I was absolutely blown away by William Kentridge’s ‘Thick Time’ exhibition at the Whitechapel. This was a shining, brilliant example of artist as polymath, the quality being iridescent throughout. A transformative and immersive experience from beginning to end. I know artists who had visited that show three, four times over, I would have done the same if possible. Film, animation, performance, installation, soundscapes, machines, books, music, theatre, puppetry, opera, drawing, tapestries, collaboration as well as intense individual contemplation. An overall tonal scale permeated, combined with carefully placed accents of intense colour. And all approached with a succinct, sensitive touch.
Which other artists’s work do you admire, and why?
Phyllida Barlow – For her quiet perseverance, generosity of time and expertise (as an educator) approach to production, embracing sustainable practices, daring spirit, aesthetic sensibilities and vision.
Josie Long – Her podcasts on Radio 4 are addictive. A gentle, inquisitive and deep reaching approach to subjects that are presented as sound paintings. I can’t listen to these while engaged in any other activities, they deserve my utmost and undivided attention.
Paul Kindersley – Discovered through the power of Twitter. He and his works (film, performance, objects and drawings) are highly amusing, beautiful, idiosyncratic, questioning, open and celebrative. An instant pick me up when feeling gloomy.
Where can people see your work?
I’m developing my website www.emma-davies.com (with the guidance and patience of James Steventon). This has been and still is a long term project.
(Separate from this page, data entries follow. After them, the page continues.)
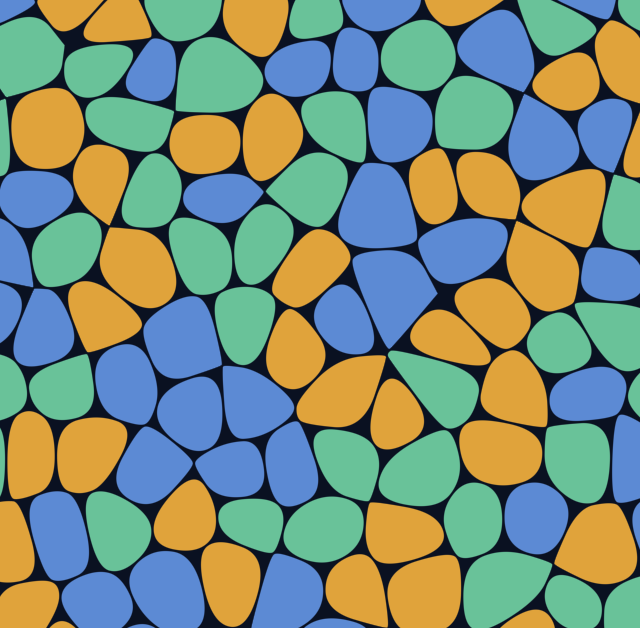
Reproduce this pattern procedurally as a Shadertoy shader.

```glsl
const float ROWS = 9.5;        // cells per canvas height
const float JITTER = 0.74;     // random shift of each site
const float GAP = 0.018;       // half width of the narrowest joint
const float EDGE_PIXELS = 0.8; // half width of the smoothed edge
const vec2 SEED = vec2(17.0, 43.0);

const vec3 BLUE = vec3(0.36, 0.54, 0.83);
const vec3 AMBER = vec3(0.88, 0.64, 0.23);
const vec3 GREEN = vec3(0.41, 0.76, 0.60);
const vec3 JOINT = vec3(0.04, 0.065, 0.13);

const int REACH = 2;
const int NEIGHBOURS = 25;
const int MAX_CORNERS = 16;

float hash(vec2 p) {
    return fract(sin(dot(p, vec2(127.1, 311.7))) * 43758.545);
}

float cross2(vec2 a, vec2 b) {
    return a.x * b.y - a.y * b.x;
}

// Jittered site on a staggered grid
vec2 sitePosition(vec2 cell) {
    vec2 key = cell + SEED;
    vec2 shift = vec2(hash(key), hash(key + 71.3)) - 0.5;
    return cell + 0.5 + JITTER * shift + vec2(0.5 * mod(cell.y, 2.0), 0.0);
}

vec2 nearestCell(vec2 p) {
    vec2 base = floor(p), best = base;
    float bestDist = 1e9;
    for (int y = -REACH; y <= REACH; y++)
    for (int x = -REACH; x <= REACH; x++) {
        vec2 cell = base + vec2(x, y);
        vec2 d = sitePosition(cell) - p;
        if (dot(d, d) < bestDist) { bestDist = dot(d, d); best = cell; }
    }
    return best;
}

// Signed distance to the parabola from a to b with control point v
float cornerDistance(vec2 q, vec2 a, vec2 v, vec2 b) {
    vec2 ea = a - v, eb = b - v, w = q - v;
    float area = cross2(ea, eb);
    if (abs(area) < 1e-8) return -1e3;
    float wa = cross2(w, eb) / area;
    float wb = cross2(ea, w) / area;
    float wv = 1.0 - wa - wb;
    if (wv <= 0.0) return -1e3;
    vec2 ga = vec2(eb.y, -eb.x) / area;
    vec2 gb = vec2(-ea.y, ea.x) / area;
    vec2 grad = -2.0 * wv * (ga + gb) - 4.0 * (wa * gb + wb * ga);
    return (wv * wv - 4.0 * wa * wb) / max(length(grad), 1e-5);
}

// Voronoi polygon, inset, with curves joining its side midpoints
float pebbleDistance(vec2 p, vec2 cell) {
    vec2 site = sitePosition(cell), q = p - site;
    vec3 side[NEIGHBOURS];     // normal and offset of each bisector
    int first = 0, count = 0;
    float closest = 1e9, dist = -1e3;
    for (int k = 0; k < NEIGHBOURS; k++) {
        vec2 offset = vec2(k % 5 - REACH, k / 5 - REACH);
        side[k] = vec3(0.0, 0.0, 1e3);
        if (offset == vec2(0.0)) continue;
        vec2 r = sitePosition(cell + offset) - site;
        float len = max(length(r), 1e-4);
        side[k] = vec3(r / len, 0.5 * len - GAP);
        dist = max(dist, dot(q, side[k].xy) - side[k].z);
        if (len < closest) { closest = len; first = k; }
    }

    // Walk the sides counterclockwise and collect the corners
    vec2 corner[MAX_CORNERS];
    vec2 at = side[first].xy * side[first].z;
    int current = first;
    for (int i = 0; i < MAX_CORNERS; i++) {
        vec2 dir = vec2(-side[current].y, side[current].x);
        float travel = 1e3;
        int next = first;
        for (int k = 0; k < NEIGHBOURS; k++) {
            float facing = dot(dir, side[k].xy);
            if (facing < 1e-4) continue;
            float t = (side[k].z - dot(at, side[k].xy)) / facing;
            if (t < travel) { travel = t; next = k; }
        }
        at += dir * travel;
        corner[i] = at;
        count = i + 1;
        current = next;
        if (current == first) break;
    }

    // Round every corner
    for (int i = 0; i < count; i++) {
        vec2 v = corner[i];
        vec2 before = 0.5 * (v + corner[(i + count - 1) % count]);
        vec2 after = 0.5 * (v + corner[(i + 1) % count]);
        dist = max(dist, cornerDistance(q, before, v, after));
    }
    return dist;
}

// Cells four columns apart take turns, so the shares stay even
vec3 pebbleColor(vec2 cell) {
    vec2 group = vec2(mod(cell.x, 4.0), cell.y) + SEED;
    float turn = hash(group + 5.7) < 0.5 ? 1.0 : -1.0;
    float pick = mod(turn * floor(cell.x / 4.0) + floor(3.0 * hash(group + 29.1)), 3.0);
    return pick < 0.5 ? BLUE : pick < 1.5 ? AMBER : GREEN;
}

void mainImage(out vec4 fragColor, in vec2 fragCoord) {
    vec2 p = fragCoord / iResolution.y * ROWS;
    float soft = EDGE_PIXELS * ROWS / iResolution.y;
    vec2 cell = nearestCell(p);
    float cover = 1.0 - smoothstep(-soft, soft, pebbleDistance(p, cell));
    fragColor = vec4(mix(JOINT, pebbleColor(cell), cover), 1.0);
}
```
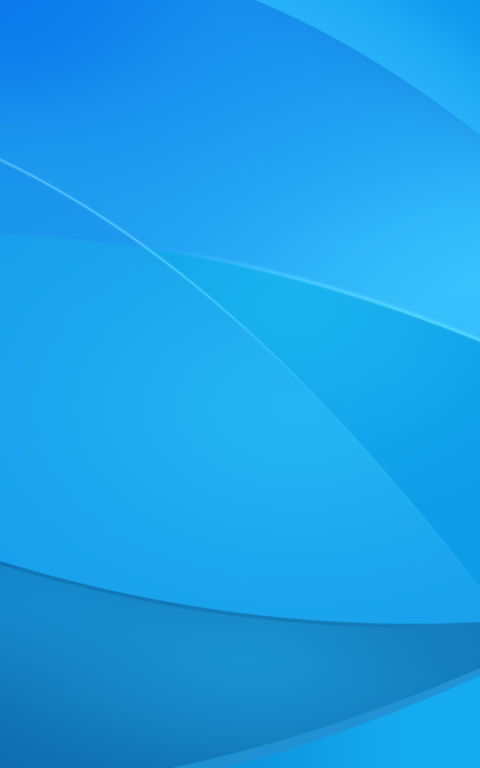
A Shadertoy shader for this background:

```glsl
// Blue abstract backdrop: translucent sheets with curved edges, soft glows and thin highlights.

// Height above the parabola c.x + c.y * x + c.z * x^2, in canvas heights.
float above(vec2 p, vec3 c) {
    return p.y - (c.x + p.x * (c.y + p.x * c.z));
}

// Antialiased step, about one pixel wide.
float cover(float d) {
    float pixel = 0.9 / iResolution.y;
    return smoothstep(-pixel, pixel, d);
}

// Soft round glow, one at its centre.
float glow(vec2 p, vec2 centre, vec2 radius) {
    vec2 q = (p - centre) / radius;
    return exp(-dot(q, q));
}

// Thin bright line around d = 0.
float hairline(float d, float width) {
    return exp(-d * d / (width * width));
}

void mainImage(out vec4 fragColor, in vec2 fragCoord) {
    vec2 p = fragCoord / iResolution.xy;

    // Signed heights above each sheet edge
    float corner = above(p, vec3(1.067, 0.006, -0.249));
    float arch = above(p, vec3(0.695, -0.025, -0.115));
    float diagonal = above(p, vec3(0.792, -0.296, -0.262));
    float bowl = above(p, vec3(0.2695, -0.1905, 0.111));
    float foot = above(p, vec3(-0.034, 0.057, 0.107));

    // Upper sheet: deep blue at the top left, cyan toward the lower right
    float ramp = clamp(0.46 * p.x + 1.5 * (1.0 - p.y), 0.0, 1.0);
    vec3 upper = mix(vec3(0.06, 0.52, 0.92), vec3(0.17, 0.70, 0.97), ramp);
    upper = mix(upper, vec3(0.12, 0.62, 0.93), 0.8 * glow(p, vec2(-0.1, 0.72), vec2(0.45, 0.16)));
    upper = mix(upper, vec3(0.04, 0.46, 0.92), 0.75 * glow(p, vec2(0.0, 1.0), vec2(0.3, 0.13)));
    upper += vec3(0.05, 0.06, 0.02) * glow(p, vec2(1.0, 0.64), vec2(0.5, 0.15));
    upper -= vec3(0.02, 0.035, 0.03) * exp(min(corner, 0.0) / 0.035) * smoothstep(0.4, 0.8, p.x);
    upper -= vec3(0.015, 0.025, 0.008) * cover(-diagonal);

    // Top right sheet
    vec3 cornerTint = mix(vec3(0.15, 0.69, 0.97), vec3(0.06, 0.60, 0.93),
                          smoothstep(0.0, 0.17, corner));
    vec3 color = mix(upper, cornerTint, cover(corner));

    // Middle sheet, lit from its centre
    vec3 middle = mix(vec3(0.09, 0.615, 0.92), vec3(0.14, 0.705, 0.95),
                      glow(p, vec2(0.62, 0.47), vec2(0.56, 0.23)));
    vec3 wedge = mix(vec3(0.05, 0.61, 0.91), vec3(0.10, 0.695, 0.935),
                     glow(p, vec2(0.62, 0.60), vec2(0.42, 0.20)));
    middle = mix(middle, wedge, cover(diagonal));
    color = mix(color, middle, cover(-arch));

    // Highlights along the crossing edges
    float archLight = smoothstep(0.27, 0.65, p.x);
    color += vec3(0.10, 0.08, 0.03) * archLight * hairline(arch - 0.002, 0.003);
    float diagonalLight = 1.0 - smoothstep(0.25, 0.75, p.x);
    color += vec3(0.20, 0.15, 0.05) * (0.12 + 0.88 * diagonalLight) * hairline(diagonal, 0.002);

    // Dark lower sheet with a shaded lip
    vec3 lower = mix(vec3(0.05, 0.40, 0.66), vec3(0.10, 0.565, 0.81),
                     glow(p, vec2(0.55, 0.14), vec2(0.55, 0.15)));
    lower = mix(lower, vec3(0.08, 0.49, 0.73), 0.7 * glow(p, vec2(1.0, 0.17), vec2(0.25, 0.06)));
    lower += vec3(0.02, 0.09, 0.10) * glow(p, vec2(0.0, 0.24), vec2(0.3, 0.10));
    float lip = cover(bowl + 0.005) * (1.0 - smoothstep(0.6, 0.98, p.x));
    lower -= vec3(0.02, 0.06, 0.07) * lip;
    color = mix(color, lower, cover(-bowl));

    // Bottom right sheet behind a pale rim
    vec3 rim = mix(vec3(0.11, 0.55, 0.81), vec3(0.13, 0.58, 0.84), p.x);
    color = mix(color, rim, cover(-foot));
    vec3 base = mix(vec3(0.05, 0.58, 0.87), vec3(0.08, 0.67, 0.94), smoothstep(0.45, 0.9, p.x));
    color = mix(color, base, cover(-foot - 0.022 + 0.012 * p.x));

    fragColor = vec4(clamp(color, 0.0, 1.0), 1.0);
}
```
I am looking at it to serve not only as a window into my current practice, but also to accommodate an archive, that presents a narrative arc of the past near quarter of a century. For little updates I post on Twitter and also have blogs on A-N
In the physical realm I’ve been commissioned by Royal and Derngate to create a stage set for a Community Actors Production. The set will be informed by my practice and Phyllida Barlow and William Kentridge may also get a nod. The performance dates are 17th and 18th July. Elsewhere, nothing is pinned just yet, but I do have some pots boiling. This year, I’m looking to show some of my studio based work (that have been in research and development phase for the last 18 months) in some open exhibitions; I might hold another event in the Project Space at NN Contemporary Art (live/participatory/ installation). And I might do something performance related………Due to my sense of the decreasing availability of time, I am now an ardent goal setter, so my aim is to achieve two of the above!
I do also welcome arranged visits to my studio at NN Contemporary Art – after showing around students from the Education Project at Fermynwoods Contemporary Art, I am interested as to which parts of my practice spark interest; an informal poll as it were.
Emma was interviewed in March 2017.
Images are courtesy of the artist except where stated.